The eleven disciples went to Galilee,
to the mountain to which Jesus had ordered them.
When they saw him, they worshiped, but they doubted.
Then Jesus approached and said to them,
“All power in heaven and on earth has been given to me.
Go, therefore, and make disciples of all nations,
baptizing them in the name of the Father,
and of the Son, and of the Holy Spirit,
teaching them to observe all that I have commanded you.
And behold, I am with you always, until the end of the age.”
We all have our reasons.
Those eleven disciples did. The followers who were willing to forgo everything, including their very lives… did. They had their reasons. I have my reasons. And I suspect you do too.
Reasons for being here right now. For returning to our gathered worship places as soon as we are able. For craving the Eucharist and for wanting to hear the Word of God proclaimed inside our beautiful church buildings. Reasons for seeking, for searching. Reasons for hope. For believing in the light. And for being willing to accept that there is a bigger picture, one beyond our line of sight, that there’s more to the story up ahead, further than we can now see. That death is not an end, it is a progression forward. Reasons for trying hard when the chips are down, when we are laid low, and for considering our own pain to have worth. Reasons for holding on through suffering. Suffering loneliness and worry. Disappointment and loss. And suffering when someone we love is suffering, which may be the worst kind of all. We all have our reasons.
I have three. Three specific, clear and, to me, inarguable reasons. They are: (1) Jesus is who he said he is, (2) Jesus started a church and (3) Jesus is not indifferent about his creation. On this last point, his is far from indifferent. He is like the parent who experiences the suffering of a child. And as I said, this may be the worst kind of suffering there is.
Three reasons: (1) Jesus is who he says he is, (2) Jesus started a church and (3) Jesus is far from indifferent about us.
In this Gospel, which marks the Ascension of the Lord, that is, the final exit of Jesus here on Earth in front of his eleven remaining disciples, we have much to consider. When I heard this Gospel reading, I used to focus on the fact that these were his very last words, his final summation, his closing argument. This was what he most wanted the disciples to remember.
Then, later on, I used to focus on the notion that even though he is leaving, he is saying that he is remaining. Jesus remains. And although for his closest friends, this was farewell, Jesus had a way of saying that there are no goodbyes here. He said, quite powerfully: “I am with you always.”

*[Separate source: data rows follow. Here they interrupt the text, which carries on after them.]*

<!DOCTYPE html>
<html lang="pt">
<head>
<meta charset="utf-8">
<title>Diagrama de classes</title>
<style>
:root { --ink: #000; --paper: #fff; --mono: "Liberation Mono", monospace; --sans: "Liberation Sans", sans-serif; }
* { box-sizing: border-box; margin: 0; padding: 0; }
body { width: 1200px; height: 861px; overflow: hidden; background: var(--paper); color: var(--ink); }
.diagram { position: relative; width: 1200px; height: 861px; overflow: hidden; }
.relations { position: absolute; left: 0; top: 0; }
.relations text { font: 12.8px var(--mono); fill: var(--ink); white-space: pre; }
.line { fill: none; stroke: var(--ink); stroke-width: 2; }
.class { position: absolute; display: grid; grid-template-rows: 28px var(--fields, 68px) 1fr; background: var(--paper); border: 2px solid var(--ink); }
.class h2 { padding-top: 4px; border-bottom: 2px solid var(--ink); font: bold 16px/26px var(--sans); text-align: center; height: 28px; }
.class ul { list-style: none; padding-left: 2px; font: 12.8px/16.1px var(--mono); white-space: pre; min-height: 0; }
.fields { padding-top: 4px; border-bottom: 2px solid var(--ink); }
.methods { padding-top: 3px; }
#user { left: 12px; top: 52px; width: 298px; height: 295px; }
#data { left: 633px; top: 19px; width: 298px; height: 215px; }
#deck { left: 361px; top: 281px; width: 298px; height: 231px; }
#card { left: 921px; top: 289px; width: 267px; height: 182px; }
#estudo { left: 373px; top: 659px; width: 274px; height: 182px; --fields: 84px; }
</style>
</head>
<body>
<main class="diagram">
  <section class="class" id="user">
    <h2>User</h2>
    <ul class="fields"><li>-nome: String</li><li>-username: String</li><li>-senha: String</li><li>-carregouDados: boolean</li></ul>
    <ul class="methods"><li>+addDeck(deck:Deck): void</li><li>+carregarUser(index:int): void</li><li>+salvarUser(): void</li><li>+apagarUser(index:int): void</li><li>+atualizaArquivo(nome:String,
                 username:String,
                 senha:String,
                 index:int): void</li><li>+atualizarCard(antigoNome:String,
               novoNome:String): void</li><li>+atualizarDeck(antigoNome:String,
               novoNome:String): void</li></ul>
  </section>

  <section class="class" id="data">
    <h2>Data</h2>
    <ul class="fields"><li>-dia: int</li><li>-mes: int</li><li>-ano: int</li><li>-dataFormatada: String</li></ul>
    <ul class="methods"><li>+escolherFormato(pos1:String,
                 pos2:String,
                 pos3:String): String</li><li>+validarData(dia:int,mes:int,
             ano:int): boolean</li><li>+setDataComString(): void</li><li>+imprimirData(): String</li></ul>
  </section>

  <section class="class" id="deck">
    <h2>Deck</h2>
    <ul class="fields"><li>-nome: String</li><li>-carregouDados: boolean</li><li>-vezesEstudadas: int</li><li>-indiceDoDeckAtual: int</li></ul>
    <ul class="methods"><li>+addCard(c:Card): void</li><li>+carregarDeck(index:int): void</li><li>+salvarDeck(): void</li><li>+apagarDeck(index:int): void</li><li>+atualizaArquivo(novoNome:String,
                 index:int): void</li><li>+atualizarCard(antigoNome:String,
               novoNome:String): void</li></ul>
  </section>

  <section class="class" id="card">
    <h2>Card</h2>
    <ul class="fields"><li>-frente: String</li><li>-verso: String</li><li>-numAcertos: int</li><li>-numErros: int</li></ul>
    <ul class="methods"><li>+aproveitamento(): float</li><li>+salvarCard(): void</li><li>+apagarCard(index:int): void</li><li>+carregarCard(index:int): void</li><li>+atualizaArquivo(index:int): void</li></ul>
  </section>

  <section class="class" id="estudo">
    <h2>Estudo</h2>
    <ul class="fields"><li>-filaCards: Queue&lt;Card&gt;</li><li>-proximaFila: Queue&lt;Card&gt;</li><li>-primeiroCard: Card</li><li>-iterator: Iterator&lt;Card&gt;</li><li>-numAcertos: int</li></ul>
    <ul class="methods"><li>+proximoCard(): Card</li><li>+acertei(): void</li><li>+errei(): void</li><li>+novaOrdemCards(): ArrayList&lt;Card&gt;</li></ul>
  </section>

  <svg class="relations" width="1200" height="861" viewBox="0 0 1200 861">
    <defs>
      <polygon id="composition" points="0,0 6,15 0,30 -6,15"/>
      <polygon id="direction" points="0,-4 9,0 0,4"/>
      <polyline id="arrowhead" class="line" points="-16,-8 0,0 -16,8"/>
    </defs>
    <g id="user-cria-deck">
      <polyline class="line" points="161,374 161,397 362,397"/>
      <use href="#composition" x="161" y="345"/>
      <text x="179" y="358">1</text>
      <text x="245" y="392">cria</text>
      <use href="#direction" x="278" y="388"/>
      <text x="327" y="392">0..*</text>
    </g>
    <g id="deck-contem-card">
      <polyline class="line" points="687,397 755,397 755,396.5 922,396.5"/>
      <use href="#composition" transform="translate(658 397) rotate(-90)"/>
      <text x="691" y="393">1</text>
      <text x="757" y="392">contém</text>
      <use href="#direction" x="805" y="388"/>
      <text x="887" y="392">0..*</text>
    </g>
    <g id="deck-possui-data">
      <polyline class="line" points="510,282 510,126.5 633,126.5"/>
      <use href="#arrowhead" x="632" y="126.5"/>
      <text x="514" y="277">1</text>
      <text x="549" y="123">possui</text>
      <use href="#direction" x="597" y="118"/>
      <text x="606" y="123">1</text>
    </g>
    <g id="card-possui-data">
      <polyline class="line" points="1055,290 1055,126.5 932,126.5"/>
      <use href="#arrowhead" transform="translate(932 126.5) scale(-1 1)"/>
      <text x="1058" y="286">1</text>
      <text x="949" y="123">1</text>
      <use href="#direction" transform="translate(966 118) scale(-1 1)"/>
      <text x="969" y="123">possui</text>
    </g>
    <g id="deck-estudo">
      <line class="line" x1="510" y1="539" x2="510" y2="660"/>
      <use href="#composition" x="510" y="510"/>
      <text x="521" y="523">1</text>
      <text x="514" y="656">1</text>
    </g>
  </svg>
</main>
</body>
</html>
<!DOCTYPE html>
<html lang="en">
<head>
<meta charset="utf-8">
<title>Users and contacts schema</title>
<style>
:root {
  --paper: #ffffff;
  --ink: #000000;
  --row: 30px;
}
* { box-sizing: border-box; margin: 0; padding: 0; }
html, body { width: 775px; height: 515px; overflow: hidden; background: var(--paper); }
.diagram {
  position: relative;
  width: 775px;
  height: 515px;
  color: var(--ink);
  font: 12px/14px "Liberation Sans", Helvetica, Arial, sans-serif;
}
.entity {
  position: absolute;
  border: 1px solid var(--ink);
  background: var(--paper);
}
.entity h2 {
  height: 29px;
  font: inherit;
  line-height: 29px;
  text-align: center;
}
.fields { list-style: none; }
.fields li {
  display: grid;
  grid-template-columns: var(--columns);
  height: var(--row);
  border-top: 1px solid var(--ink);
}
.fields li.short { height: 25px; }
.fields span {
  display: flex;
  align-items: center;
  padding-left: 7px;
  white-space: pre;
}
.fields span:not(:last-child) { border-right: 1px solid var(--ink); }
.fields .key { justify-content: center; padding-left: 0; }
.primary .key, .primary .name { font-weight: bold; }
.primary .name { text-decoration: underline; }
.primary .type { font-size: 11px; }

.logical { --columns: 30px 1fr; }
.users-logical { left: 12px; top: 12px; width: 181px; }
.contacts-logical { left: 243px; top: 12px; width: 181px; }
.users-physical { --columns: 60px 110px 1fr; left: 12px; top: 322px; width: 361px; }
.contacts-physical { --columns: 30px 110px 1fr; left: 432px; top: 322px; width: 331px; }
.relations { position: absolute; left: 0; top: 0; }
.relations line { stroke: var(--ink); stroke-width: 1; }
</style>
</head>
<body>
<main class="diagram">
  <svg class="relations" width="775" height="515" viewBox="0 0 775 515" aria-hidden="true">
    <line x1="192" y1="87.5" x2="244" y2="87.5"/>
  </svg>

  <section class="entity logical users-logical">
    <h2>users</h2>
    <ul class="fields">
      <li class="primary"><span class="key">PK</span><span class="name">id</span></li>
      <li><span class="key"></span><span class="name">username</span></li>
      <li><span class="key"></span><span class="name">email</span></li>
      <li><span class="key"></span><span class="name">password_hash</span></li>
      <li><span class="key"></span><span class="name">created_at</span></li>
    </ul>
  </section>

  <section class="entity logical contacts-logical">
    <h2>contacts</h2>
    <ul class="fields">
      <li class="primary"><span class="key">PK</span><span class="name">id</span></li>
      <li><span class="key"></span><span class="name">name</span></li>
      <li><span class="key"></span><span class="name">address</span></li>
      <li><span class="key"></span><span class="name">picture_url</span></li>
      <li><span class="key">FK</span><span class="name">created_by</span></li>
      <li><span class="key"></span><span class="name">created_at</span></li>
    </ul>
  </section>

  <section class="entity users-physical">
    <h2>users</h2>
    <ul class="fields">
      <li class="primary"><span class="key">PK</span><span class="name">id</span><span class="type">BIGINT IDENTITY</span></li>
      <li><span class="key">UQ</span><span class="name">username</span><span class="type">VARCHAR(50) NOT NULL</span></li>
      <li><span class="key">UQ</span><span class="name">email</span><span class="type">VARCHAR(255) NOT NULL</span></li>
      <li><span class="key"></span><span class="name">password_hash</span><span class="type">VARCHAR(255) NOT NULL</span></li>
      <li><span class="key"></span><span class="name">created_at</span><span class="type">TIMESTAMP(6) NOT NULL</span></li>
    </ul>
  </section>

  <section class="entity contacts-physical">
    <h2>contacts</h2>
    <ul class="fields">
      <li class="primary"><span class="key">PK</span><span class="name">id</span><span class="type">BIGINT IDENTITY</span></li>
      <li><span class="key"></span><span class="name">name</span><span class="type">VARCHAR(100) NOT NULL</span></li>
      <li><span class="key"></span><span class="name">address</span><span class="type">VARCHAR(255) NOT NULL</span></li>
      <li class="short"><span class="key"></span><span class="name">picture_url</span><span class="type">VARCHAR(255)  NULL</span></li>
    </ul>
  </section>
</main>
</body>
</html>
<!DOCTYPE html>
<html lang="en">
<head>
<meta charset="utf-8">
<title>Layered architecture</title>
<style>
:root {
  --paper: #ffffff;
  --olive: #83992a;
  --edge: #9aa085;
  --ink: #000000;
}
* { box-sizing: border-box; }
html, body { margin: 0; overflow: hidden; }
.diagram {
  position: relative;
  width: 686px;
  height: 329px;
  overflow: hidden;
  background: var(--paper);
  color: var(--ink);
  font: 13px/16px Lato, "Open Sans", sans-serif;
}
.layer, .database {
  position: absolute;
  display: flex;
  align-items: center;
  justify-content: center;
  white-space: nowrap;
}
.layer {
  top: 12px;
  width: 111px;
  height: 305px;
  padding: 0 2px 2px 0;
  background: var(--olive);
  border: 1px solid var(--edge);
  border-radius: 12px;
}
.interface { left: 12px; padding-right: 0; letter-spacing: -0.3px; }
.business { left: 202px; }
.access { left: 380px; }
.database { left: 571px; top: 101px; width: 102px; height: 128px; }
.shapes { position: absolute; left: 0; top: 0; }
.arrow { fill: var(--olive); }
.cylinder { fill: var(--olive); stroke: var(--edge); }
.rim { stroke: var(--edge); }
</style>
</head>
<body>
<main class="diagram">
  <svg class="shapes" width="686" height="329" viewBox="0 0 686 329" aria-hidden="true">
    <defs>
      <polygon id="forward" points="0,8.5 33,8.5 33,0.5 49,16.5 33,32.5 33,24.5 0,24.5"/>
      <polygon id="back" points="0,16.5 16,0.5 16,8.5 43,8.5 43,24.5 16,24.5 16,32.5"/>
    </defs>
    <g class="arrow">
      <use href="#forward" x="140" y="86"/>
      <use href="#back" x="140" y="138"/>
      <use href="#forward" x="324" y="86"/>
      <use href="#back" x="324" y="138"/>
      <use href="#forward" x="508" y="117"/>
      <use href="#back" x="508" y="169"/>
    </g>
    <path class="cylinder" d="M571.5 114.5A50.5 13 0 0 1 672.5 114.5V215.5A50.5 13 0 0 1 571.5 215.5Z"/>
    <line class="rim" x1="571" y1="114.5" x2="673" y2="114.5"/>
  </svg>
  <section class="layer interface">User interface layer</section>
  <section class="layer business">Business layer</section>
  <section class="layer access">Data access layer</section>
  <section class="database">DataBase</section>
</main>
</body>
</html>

But there is an expectation laid down here too… and which is connected to that powerful promise. Jesus is asking his Church to go and to spread the word, to make more disciples, to bring light to darkness by doing hard things like sacrificing and serving and forgiving and loving enemies. And maybe even laying down their lives. Which many of them did. They had their reasons.
This closing argument is offered to not only those eleven but to us as well. We need to do the same. This is our calling. The simple word we use to describe this is evangelization.
Churches are opening up again soon. Hopefully, they will stay open. What we’re all going through has changed us, in obvious ways and, I would imagine, some subtle ways as well. I wonder if it has helped us to hear that call more clearly. Whether within the silence of solitude and social distancing, might the expectation that Jesus spoke to his disciples be louder to us somehow.
I have heard many reasons for our not evangelizing. Do any of these sound familiar?
I’m not smart enough.
I’m not educated about the faith.
I am too busy.
It’s not my strength.
I don’t do well with confrontation.
It doesn’t mix with the other parts of my life.
Fr. Mike Schmitz, who you may recognize as he has a huge internet following, states that the primary reason we don’t evangelize is vanity. I was surprised when I heard him say this as my initial thought was that vanity means an overly elevated sense of self. But he describes vanity as an overly elevated concern about what others think of us. That’s vanity and it prevents us from evangelizing because we come to care too much about what others think. The remedy, according to Fr. Mike, is to spend less time concerned about what others think of us and more time concerned about what God thinks of us.
So, as we hopefully move forward in the coming days and weeks, I wonder whether we will… evangelize. Whether we can rise up out of any fears we have and proceed to share with others what our reasons are. We all have our reasons. And we don’t have to beat people over the head with them, or argue them convincingly, or even state them eloquently. We just have to share them.
We just have to share our reasons.
I have three of them and in the Gospel reading of the Ascension of the Lord, Jesus states: “All power in heaven and on earth has been given to me” which I translate into: (1) Jesus is who he said he is.
In this Gospel, Jesus states: “Go, therefore, and make disciples of all nations, baptizing them in the name of the Father, and of the Son, and of the Holy Spirit, teaching them to observe all that I have commanded you” which I translate into: (2) Jesus started a church.
And in this same Gospel, Jesus finished with: “And behold, I am with you always, until the end of the age.” In other words: (3) Jesus is not indifferent about us. In fact, he loves us. He suffered for us. He suffers for us. He will always be with us.
So, who really cares what anyone else thinks? We should care more about what God thinks. Let’s be disciples. Let’s show them what we got.
I have my reasons. And I suspect you do too.